## Material for this task
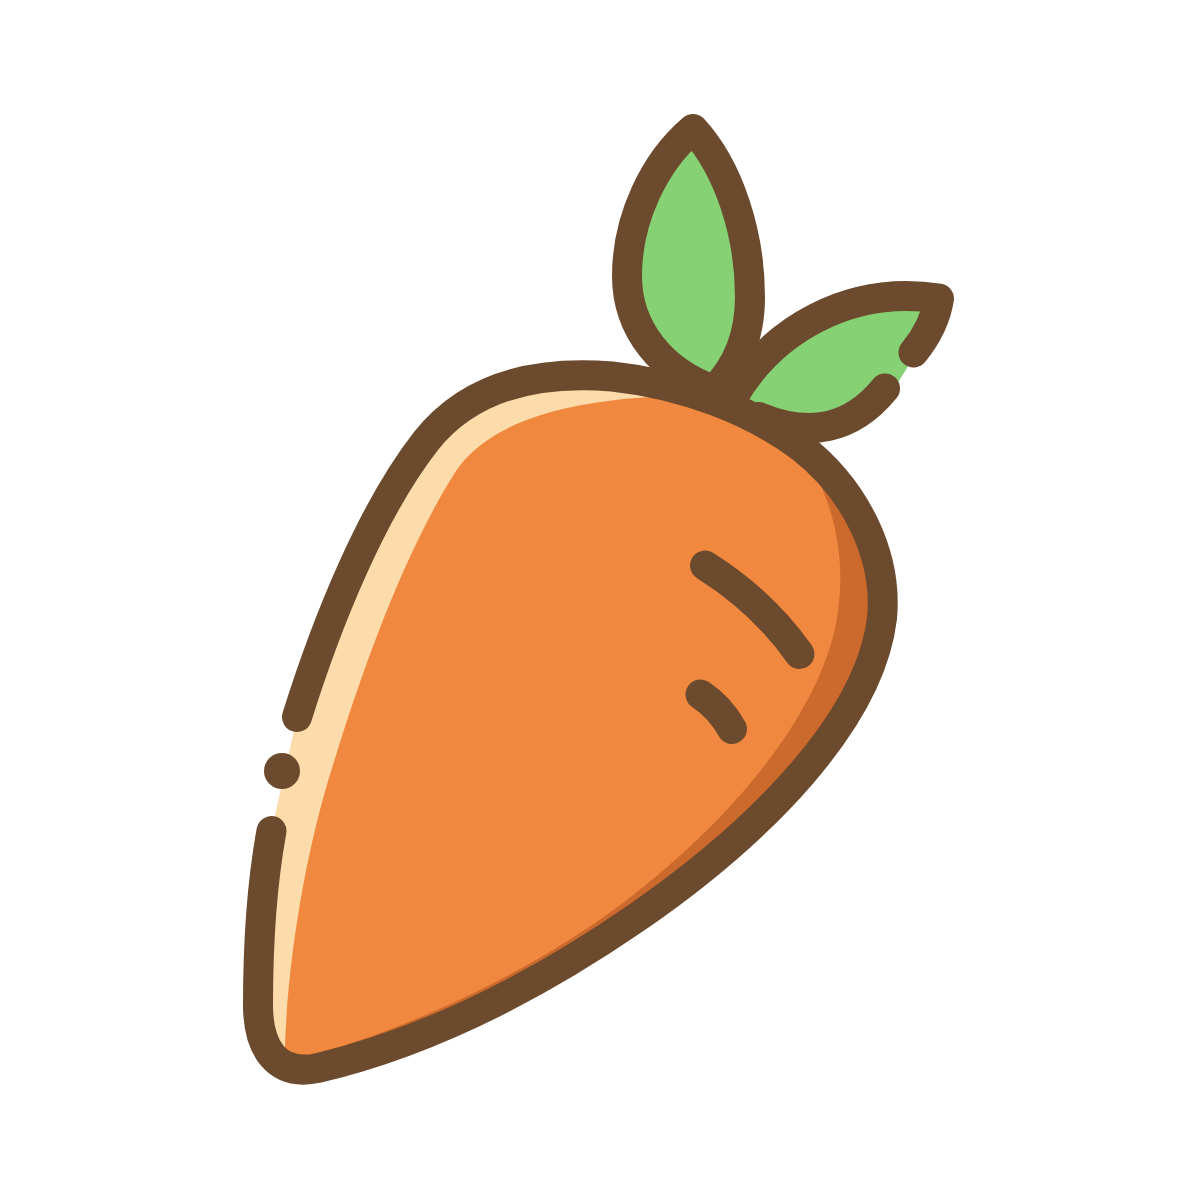
<!DOCTYPE html>
<html lang="en">
<head>
<meta charset="utf-8">
<title>Carrot icon</title>
<style>
  :root {
    --paper: #ffffff;
    --outline: #6c4a2d;
    --carrot: #f0883f;
    --carrot-shade: #cb6a2c;
    --carrot-light: #fddcab;
    --leaf: #87d175;
  }
  html, body { margin: 0; background: var(--paper); overflow: hidden; }
  .canvas { display: block; width: 1200px; height: 1200px; background: var(--paper); }
  .line {
    fill: none;
    stroke: var(--outline);
    stroke-width: 10;
    stroke-linecap: round;
    stroke-linejoin: round;
  }
  .dot { fill: var(--outline); }
  .leaf { fill: var(--leaf); }
  .light { fill: var(--carrot-light); }
  .base { fill: var(--carrot); }
  .shade { fill: var(--carrot-shade); }
</style>
</head>
<body>
<svg class="canvas" viewBox="0 0 400 400" role="img" aria-label="Carrot with two green leaves">
  <defs>
    <path id="root-shape" d="M99 239 C109 207 124 170 142 147 C157 128 180 123.500 204 125.500 C228 128 251 137 267 149 C285 163 296 185 294 206 C290 240 254 277 212 306 C180 328 144 347 106 356 C92 359 86 349 86 335 C86 315 87 296 90.500 277"/>
    <clipPath id="root-clip"><use href="#root-shape"/></clipPath>
  </defs>

  <g id="root-fill" clip-path="url(#root-clip)">
    <rect class="light" x="70" y="110" width="240" height="260"/>
    <path class="base" d="M95 362 C94 330 101 286 111 255 C122 219 136 182 152 157 C162 142 186 133 225 132 L240 110 L320 110 L320 370 Z"/>
    <path class="shade" d="M268 152 C279 168 283 190 278 211 C270 243 240 277 205 303 C173 326 136 343 100 353 L110 372 L320 372 L320 152 Z"/>
  </g>

  <g id="upright-leaf">
    <path class="leaf line" style="fill:var(--leaf)" d="M238 130 C221 124 209 110 209 92 C209 73 218 54 231 43 C243 56 250 78 250 99 C250 112 246 122 238 130 Z"/>
  </g>

  <g id="side-leaf">
    <path class="leaf" d="M245 135 C256 112 283 96 313 99.500 C312 107 309 114 304 120 L299 128 C284 146 266 146 245 135 Z"/>
    <path class="line" d="M304.500 117.500 C309 112 312 106 313 99.500 C283 95 257 110 244 133"/>
    <path class="line" d="M295 129.500 C284 143 270 146 253 139"/>
  </g>

  <g id="root-lines">
    <use class="line" href="#root-shape"/>
    <circle class="dot" cx="94" cy="257" r="6"/>
    <path class="line" d="M235 188.500 C247 196 258 206 266.500 218"/>
    <path class="line" d="M233.500 231.500 C238 234.500 241.500 238.500 244 243"/>
  </g>
</svg>
</body>
</html>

## What the exercise asks
Lines from the one containing "152 C279 168" through the last line of the records, restated word for word: that is the whole response.

## Response
    <path class="shade" d="M268 152 C279 168 283 190 278 211 C270 243 240 277 205 303 C173 326 136 343 100 353 L110 372 L320 372 L320 152 Z"/>
  </g>

  <g id="upright-leaf">
    <path class="leaf line" style="fill:var(--leaf)" d="M238 130 C221 124 209 110 209 92 C209 73 218 54 231 43 C243 56 250 78 250 99 C250 112 246 122 238 130 Z"/>
  </g>

  <g id="side-leaf">
    <path class="leaf" d="M245 135 C256 112 283 96 313 99.500 C312 107 309 114 304 120 L299 128 C284 146 266 146 245 135 Z"/>
    <path class="line" d="M304.500 117.500 C309 112 312 106 313 99.500 C283 95 257 110 244 133"/>
    <path class="line" d="M295 129.500 C284 143 270 146 253 139"/>
  </g>

  <g id="root-lines">
    <use class="line" href="#root-shape"/>
    <circle class="dot" cx="94" cy="257" r="6"/>
    <path class="line" d="M235 188.500 C247 196 258 206 266.500 218"/>
    <path class="line" d="M233.500 231.500 C238 234.500 241.500 238.500 244 243"/>
  </g>
</svg>
</body>
</html>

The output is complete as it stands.